Who want to translate what we do for Chinese, contact: email@example.com And for safety, anyone will know that were you to translate.
For who doesn’t understand the part “anyone will know”, it’s ‘anyone will never’🙂
Our new email is firstname.lastname@example.org
All the people that couldn’t send the mails, try again for the new email. All that could, don’t send.
ReTweet! #GlobalREvolution coming! Fight for your rights!
Then it was back to business as usual. The Chinese government website tygtzy.gov.cn was hacked and defaced, though it appears to be back and operational at the time of writing.
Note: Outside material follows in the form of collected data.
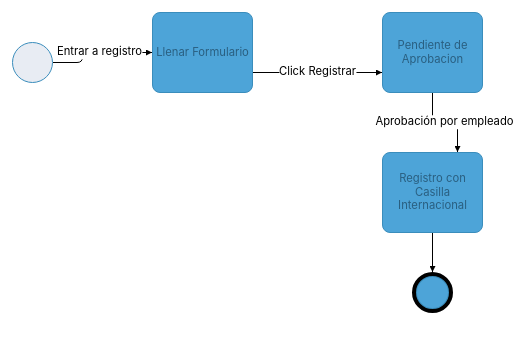
<!DOCTYPE html>
<html lang="es">
<head>
<meta charset="utf-8">
<title>Flujo de registro</title>
<style>
:root {
  --paper: #ffffff;
  --step: #4da4d8;
  --step-border: #3a8dbc;
  --step-text: #2a5f80;
  --start: #e8ecf3;
  --ink: #000000;
}
* { box-sizing: border-box; }
html, body { margin: 0; overflow: hidden; background: var(--paper); }
.diagram {
  position: relative;
  width: 516px;
  height: 344px;
  overflow: hidden;
  background: var(--paper);
  font: 11.25px/13.5px Inter, Roboto, sans-serif;
  color: var(--ink);
}
.connectors { position: absolute; inset: 0; }
.connectors path { fill: none; stroke: var(--ink); stroke-width: 1; }
.connectors .arrowhead { fill: var(--ink); stroke: none; }
.step, .start, .end { position: absolute; }
.step {
  display: flex;
  align-items: center;
  justify-content: center;
  width: 101px;
  height: 81px;
  border: 1px solid var(--step-border);
  border-radius: 8px;
  background: var(--step);
  color: var(--step-text);
  text-align: center;
  white-space: nowrap;
}
.form { left: 152px; top: 12px; }
.pending { left: 382px; top: 12px; }
.registered { left: 382px; top: 152px; }
.start, .end { width: 41px; height: 41px; border-radius: 50%; }
.start { left: 12px; top: 42px; background: var(--start); border: 1px solid var(--step-border); }
.end {
  left: 412px;
  top: 272px;
  background: var(--step);
  border: 4px solid var(--ink);
  box-shadow: inset 0 0 0 1px var(--step-border);
}
.label {
  position: absolute;
  transform: translate(-50%, -50%);
  background: var(--paper);
  white-space: nowrap;
}
.label-enter { left: 99.5px; top: 52px; }
.label-click { left: 317.5px; top: 72px; }
.label-approve { left: 444.5px; top: 122px; }
</style>
</head>
<body>
<main class="diagram">
  <svg class="connectors" width="516" height="344" viewBox="0 0 516 344" aria-hidden="true">
    <defs>
      <marker id="arrow" class="arrowhead" viewBox="0 0 6 6" refX="6" refY="3" markerWidth="6" markerHeight="6" markerUnits="userSpaceOnUse" orient="auto">
        <polygon points="0,0 6,3 0,6"/>
      </marker>
    </defs>
    <path d="M53 62.5H77Q82.5 62.5 82.5 57V52.5H152" marker-end="url(#arrow)"/>
    <path d="M253 72.5H382" marker-end="url(#arrow)"/>
    <path d="M432.5 93V122.5H457.5V152" marker-end="url(#arrow)"/>
    <path d="M432.5 233V272" marker-end="url(#arrow)"/>
  </svg>

  <div class="start" role="img" aria-label="Inicio"></div>
  <div class="step form">Llenar Formulario</div>
  <div class="step pending">Pendiente de<br>Aprobacion</div>
  <div class="step registered">Registro con<br>Casilla<br>Internacional</div>
  <div class="end" role="img" aria-label="Fin"></div>

  <span class="label label-enter">Entrar a registro</span>
  <span class="label label-click">Click Registrar</span>
  <span class="label label-approve">Aprobación por empleado</span>
</main>
</body>
</html>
Then the group teamed up with some other hackers and targeted two Ugandan websites: unbs.go.ug and jlos.go.ug. The first one had one username and password posted on PasteBay while the second had two usernames and passwords posted, also on PasteBay.
Here are the tweets about the most recent attacks:
So Chinese Gov hacked again😀 let’s see what we have today😉
http://tygtzy.gov.cn/ hacked differently😀 message in chinese \\\ lulz
http://tygtzy.gov.cn/index_en.htm and here you have the hacked english version hahah
http://jlos.go.ug/ hacked by @_f0ws3r , Anonymous China and @MalSec Leak:
@YourAnonNews in the deface http://tygtzy.gov.cn/ this time with other song😀
Chinese people, protest, stand up, wake up!
On a related note, I found it interesting that the group has started using pastebay.net instead of pastebin.com (see also: Pastebin to hunt for hacker pastes, Anonymous cries censorship). This may be a coincidence, but we’ll see soon enough if other Anonymous factions abandon Pastebin as well.
这两天为了让手头的山寨Android tablet Ten3翻墙，折腾了半天。虽然最后还是没能成功，但对伟大的GFW和如何翻墙，有了更多的认识。
翻墙之前的首先要了解GFW是如何干扰网络连接的，具体可见 GFW封锁网络的几种常用方法。 干扰大体可以分为DNS干扰，IP封锁，TCP连接干扰，SSL干扰。翻墙的方法虽然千差万别，但基本思路都是一样：建立本地和国外服务器的加密通道，将 本地的DNS查询连接，HTTP/HTTPS中转至国外服务器。对于DNS服务，除了加密中转通道，还需要设置正确的DNS服务器(like Google or opendns)来解决DNS劫持问题。
从上面可以看到，利用国外服务器建立加密中转通道是翻墙的关键。TCP/IP连接是分层架构，因此较高层上的加密中转只能适应部分程序。 openvpn/l2tp/pptp都是较低层面的加密连接，可以让所有的本地连接加密中转。SSH的socket proxy可以加密中转http/https的接连。需要注意的是http proxy并不能处理ftp和https的中转。https的中转需要socket proxy来处理。
除了国外服务器，加密中转的另外一个问题就是如何将本地连接转发至加密通道上。openvpn/l2tp/pptp在内核空间增加了一个 network adapter，所以只需要通过路由表就可以进行转发。对于http/socket proxy通道，如果application支持proxy，则可以自动转发；反之则需要利用iptables将http/https连接通过 transparent SOCKS proxy转成socket proxy。
当加密中转连接到到服务器端时，还需要在服务器端做一些设置以便进行中转。openvpn/l2tp/pptp是通过iptables在内 核实现转发。ssh即可以利用-D选择转发socket，或者利用端口映射将socket转发至socket proxy或者http proxy。
l2tp和pptp是大多数android设备都默认支持的VPN。但很多router或者firewall不支持pptp，常常会遇见一些莫名其 妙的问题。openvpn需要android内核支持tun.ko模块。同时android还需要有binary openvpn application。整个安装过程较为复杂。
sshtunnel/gaeproxy是socket/http level的加密中转，因此需要利用到android中的iptable及相应的kernel module。
Ten3由于没有iptable相应模块。所以无法使用ssh。 pptp和/l2tp的binary application貌似有问题，无法连接pptpd服务端。但万幸的是tun.ko模块原生自带，只要在市场下载openvpn installer和openvpn setting就可以使用了。为避免dns污染，还需要装一个改变dns的软件。